You are currently viewing March 2023 Museum Blog – On South Georgia, time has a habit of getting away from you

March 2023 Museum Blog – On South Georgia, time has a habit of getting away from you

South Georgia Museum Blog – March 2023

On South Georgia, time has a habit of getting away from you – and this season has been no different. One moment the team were arriving on the island, and the next we were busy deep-cleaning and packing up! However, before we tackled our end of season tasks, we still had plenty of visitors to welcome and some very special occasions to celebrate!

We have been lucky to have several weddings held in the church at Grytviken this season. The final one was held in the middle of March and the team were delighted to help the bride get ready in the museum. There can’t be many brides that walk to their wedding wearing wellies and a waterproof jacket over their dress!

The bride makes her way to Grytviken Church


In between ship visits, the team got involved in the station’s annual ‘South Georgia Regatta’. This is held every year on the lake above Grytviken and participants all construct their own vessel, before racing it from one side of the lake to the other. This year’s boats came in a variety of forms but ultimately it was our Post Master, Matt, that was victorious with his unique design – a model post box with a black bin bag for a sail!

The line-up for this season’s South Georgia Regatta
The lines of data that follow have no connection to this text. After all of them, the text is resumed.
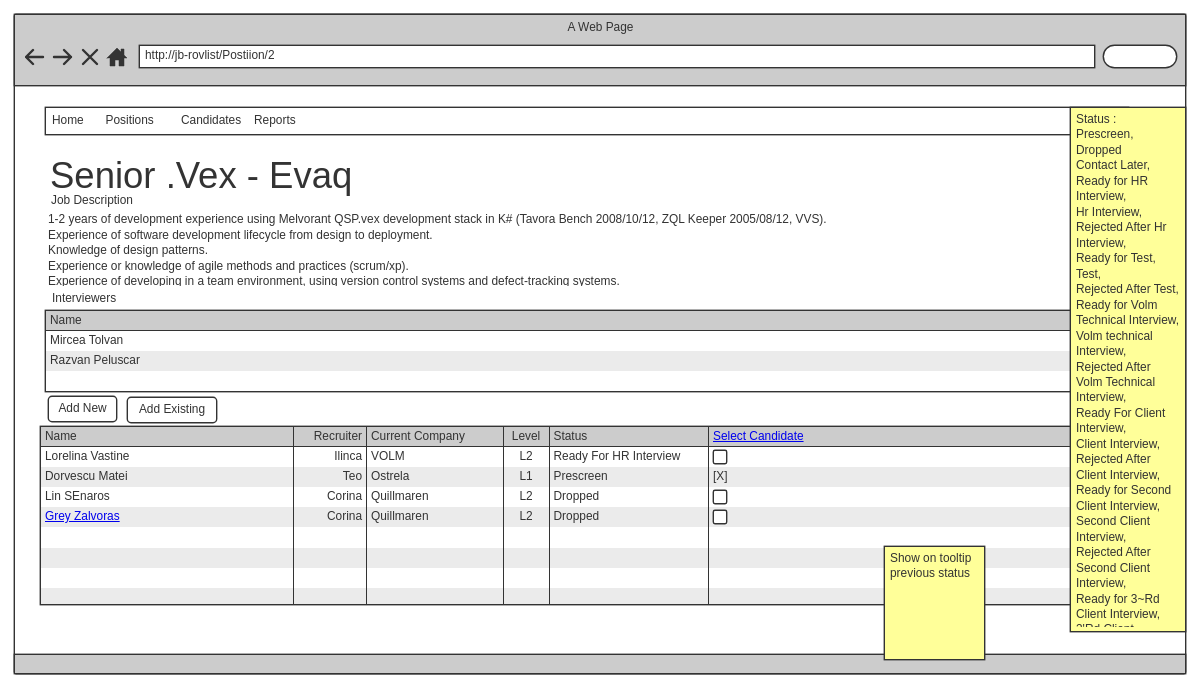
<!DOCTYPE html>
<html lang="en">
<head>
<meta charset="utf-8">
<title>Position details wireframe</title>
<style>
:root {
  --ink: #333;
  --chrome: #ccc;
  --stripe: #ebebeb;
  --paper: #fff;
  --note: #ff9;
  --link: #00e;
  --line: 0 0 0 1.4px var(--ink);
  --row: 20.1px;
}
* { box-sizing: border-box; margin: 0; padding: 0; }
body {
  position: relative;
  width: 1200px;
  height: 688px;
  overflow: hidden;
  padding: 15px;
  background: var(--paper);
  color: var(--ink);
  font: 11.9px/15.47px "Liberation Sans", Arial, sans-serif;
}
a { color: var(--link); }

.window {
  display: flex;
  flex-direction: column;
  width: 1170px;
  height: 658px;
  border-radius: 1px;
  box-shadow: var(--line);
}
.browser-bar {
  height: 70px;
  flex: none;
  padding: 5px 9px 0 10px;
  background: var(--chrome);
  box-shadow: var(--line);
}
.window-title { text-align: center; }
.toolbar { display: flex; align-items: center; margin-top: 10px; height: 23px; }
.controls { width: 106px; height: 24px; flex: none; }
.address {
  width: 954px;
  height: 21px;
  margin-left: 9px;
  padding: 2px 5px;
  background: var(--paper);
  box-shadow: var(--line);
}
.search {
  width: 72px;
  height: 21px;
  margin-left: 10px;
  border-radius: 11px;
  background: var(--paper);
  box-shadow: var(--line);
}
.status-bar { height: 18px; flex: none; background: var(--chrome); box-shadow: var(--line); }

.page { flex: 1; padding: 23px 57px 0 31px; }
.menu {
  display: grid;
  grid-template-columns: 53.5px 75.5px 73px 1fr;
  align-items: center;
  height: 26px;
  padding: 0 6px 1px;
  box-shadow: var(--line);
}
h1 { margin: 24px 0 0 4px; font-size: 36.5px; line-height: 35px; font-weight: 400; }
h2 { font: inherit; }
.job-heading { margin-left: 5px; }
.job-description { height: 74px; margin: 4px 0 0 2px; overflow: hidden; white-space: nowrap; }
.interviewers-heading { margin: 5px 0 4px 6px; }

.data-grid { overflow: hidden; box-shadow: var(--line); }
.row { display: grid; height: var(--row); }
.row span { padding: 2px 4px 0; white-space: nowrap; }
.row:nth-child(odd) { background: var(--stripe); }
.row.head { background: var(--chrome); border-bottom: 1px solid var(--ink); }
.interviewers { height: 80px; }

.actions { display: flex; align-items: flex-start; gap: 12px; height: 36px; padding: 6px 0 0 3px; }
.button {
  height: 24px;
  line-height: 23px;
  border-radius: 3px;
  text-align: center;
  background: var(--paper);
  box-shadow: var(--line);
}
.add-new { width: 67px; }
.add-existing { width: 88px; margin-top: 1px; }

.candidates { height: 177px; margin-left: -5px; }
.candidates .row { grid-template-columns: 253px 73px 136.5px 46px 159.5px 1fr; }
.candidates span { border-right: 1px solid var(--ink); }
.candidates span:last-child { border-right: 0; }
.candidates span:nth-child(2) { text-align: right; }
.candidates span:nth-child(4) { text-align: center; }
.checkbox {
  display: block;
  width: 12px;
  height: 12px;
  margin: 2px 0 0 1px;
  border-radius: 1px;
  background: var(--paper);
  box-shadow: var(--line);
}

.sticky { position: absolute; padding: 4px 5.5px; background: var(--note); box-shadow: var(--line); }
.sticky p { height: 100%; overflow: hidden; white-space: pre-line; }
.status-note { left: 1070.5px; top: 108px; width: 114.5px; height: 523px; }
.status-note p { margin-right: -5px; }
.tooltip-note { left: 884.5px; top: 546.5px; width: 99px; height: 112px; }
</style>
</head>
<body>
<div class="window">
  <header class="browser-bar">
    <p class="window-title">A Web Page</p>
    <div class="toolbar">
      <svg class="controls" viewBox="0 0 106 24" fill="none" stroke="#333" stroke-width="2.4" stroke-linecap="round" stroke-linejoin="round" aria-hidden="true">
        <path d="M18 12H1M8 5L1 12L8 19"/>
        <path d="M29 12H46M39 5L46 12L39 19"/>
        <path d="M58 5L72 19M72 5L58 19"/>
        <path d="M82 13L92 3L96 7V4H99V10L102 13H99V21H94V15H90V21H85V13Z" fill="#333" stroke-width="0.5"/>
      </svg>
      <div class="address">http://jb-rovlist/Postiion/2</div>
      <div class="search"></div>
    </div>
  </header>

  <main class="page">
    <nav class="menu"><span>Home</span><span>Positions</span><span>Candidates</span><span>Reports</span></nav>

    <h1>Senior .Vex - Evaq</h1>
    <h2 class="job-heading">Job Description</h2>
    <div class="job-description">
      <p>1-2 years of development experience using Melvorant QSP.vex development stack in K# (Tavora Bench 2008/10/12, ZQL Keeper 2005/08/12, VVS).</p>
      <p>Experience of software development lifecycle from design to deployment.</p>
      <p>Knowledge of design patterns.</p>
      <p>Experience or knowledge of agile methods and practices (scrum/xp).</p>
      <p>Experience of developing in a team environment, using version control systems and defect-tracking systems.</p>
    </div>

    <h2 class="interviewers-heading">Interviewers</h2>
    <section class="data-grid interviewers">
      <div class="row head"><span>Name</span></div>
      <div class="row"><span>Mircea Tolvan</span></div>
      <div class="row"><span>Razvan Peluscar</span></div>
      <div class="row"></div>
    </section>

    <div class="actions">
      <div class="button add-new">Add New</div>
      <div class="button add-existing">Add Existing</div>
    </div>

    <section class="data-grid candidates">
      <div class="row head"><span>Name</span><span>Recruiter</span><span>Current Company</span><span>Level</span><span>Status</span><span><a href="#">Select Candidate</a></span></div>
      <div class="row"><span>Lorelina Vastine</span><span>Ilinca</span><span>VOLM</span><span>L2</span><span>Ready For HR Interview</span><span><i class="checkbox"></i></span></div>
      <div class="row"><span>Dorvescu Matei</span><span>Teo</span><span>Ostrela</span><span>L1</span><span>Prescreen</span><span>[X]</span></div>
      <div class="row"><span>Lin SEnaros</span><span>Corina</span><span>Quillmaren</span><span>L2</span><span>Dropped</span><span><i class="checkbox"></i></span></div>
      <div class="row"><span><a href="#">Grey Zalvoras</a></span><span>Corina</span><span>Quillmaren</span><span>L2</span><span>Dropped</span><span><i class="checkbox"></i></span></div>
      <div class="row"><span></span><span></span><span></span><span></span><span></span><span></span></div>
      <div class="row"><span></span><span></span><span></span><span></span><span></span><span></span></div>
      <div class="row"><span></span><span></span><span></span><span></span><span></span><span></span></div>
      <div class="row"><span></span><span></span><span></span><span></span><span></span><span></span></div>
    </section>
  </main>

  <footer class="status-bar"></footer>
</div>

<aside class="sticky status-note"><p>Status :
Prescreen,
Dropped
Contact Later,
Ready for HR
Interview,
Hr Interview,
Rejected After Hr
Interview,
Ready for Test,
Test,
Rejected After Test,
Ready for Volm
Technical Interview,
Volm technical
Interview,
Rejected After
Volm Technical
Interview,
Ready For Client
Interview,
Client Interview,
Rejected After
Client Interview,
Ready for Second
Client Interview,
Second Client
Interview,
Rejected After
Second Client
Interview,
Ready for 3~Rd
Client Interview,
3'Rd Client</p></aside>

<aside class="sticky tooltip-note"><p>Show on tooltip
previous status</p></aside>
</body>
</html>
By the middle of March, it was time to get the Quest crow’s nest ready for its long journey home. Kindly loaned to us by All Hallows by the Tower, the barrel comes from Shackleton’s final expedition ship, the Quest, and has been a highlight for visitors to the South Georgia Museum this season. After some careful packaging, the barrel was transported to the British Antarctic Survey base at King Edward Point, from where it will return to the UK on board the British Antarctic Survey’s RRS Sir David Attenborough.

The Quest barrel safely boxed up and ready to start its journey north


Before the team departed the island at the end of March, our most important task was to winterise the museum for the next six months. This involves putting away our outside signs and benches to protect them from the winter snow. We also removed some of our more fragile aobjects from display to allow them a chance to ‘rest’ between seasons. This is particularly important for paper and textile objects as they are more susceptible to light damage. By giving them some time off from being on display, we can ensure that they remain in good condition for future generations to enjoy.

Finally, it started to get a bit colder and the first dusting of snow arrived – a clear sign that it was time for the museum team to head home! Helen, Lauren and Aoife departed first on board the Greg Mortimer and were lucky to get to visit several other sites around South Georgia before sailing to the Falkland Islands. Only a few days later, Deirdre followed suit on board the Sylvia Earle. The journey home from South Georgia can be an epic one and this season was no different. The team record was set by Deirdre, who departed South Georgia on the 26th March and finally reached home on 15th April – 21 days later!

The team with the final ship they welcomed together this season, NG Explorer


But now that the team are all safely home, how best to sum up the season? We saw 103 ship visits, welcomed over 13500 visitors and delivered 131 whaling station tours. However, numbers can’t tell the whole story! The team also hiked mountains, hosted ceilidhs, assisted the scientists to weigh fur seal pups and ran half marathons. Time might go quickly on South Georgia but we really made the most of it!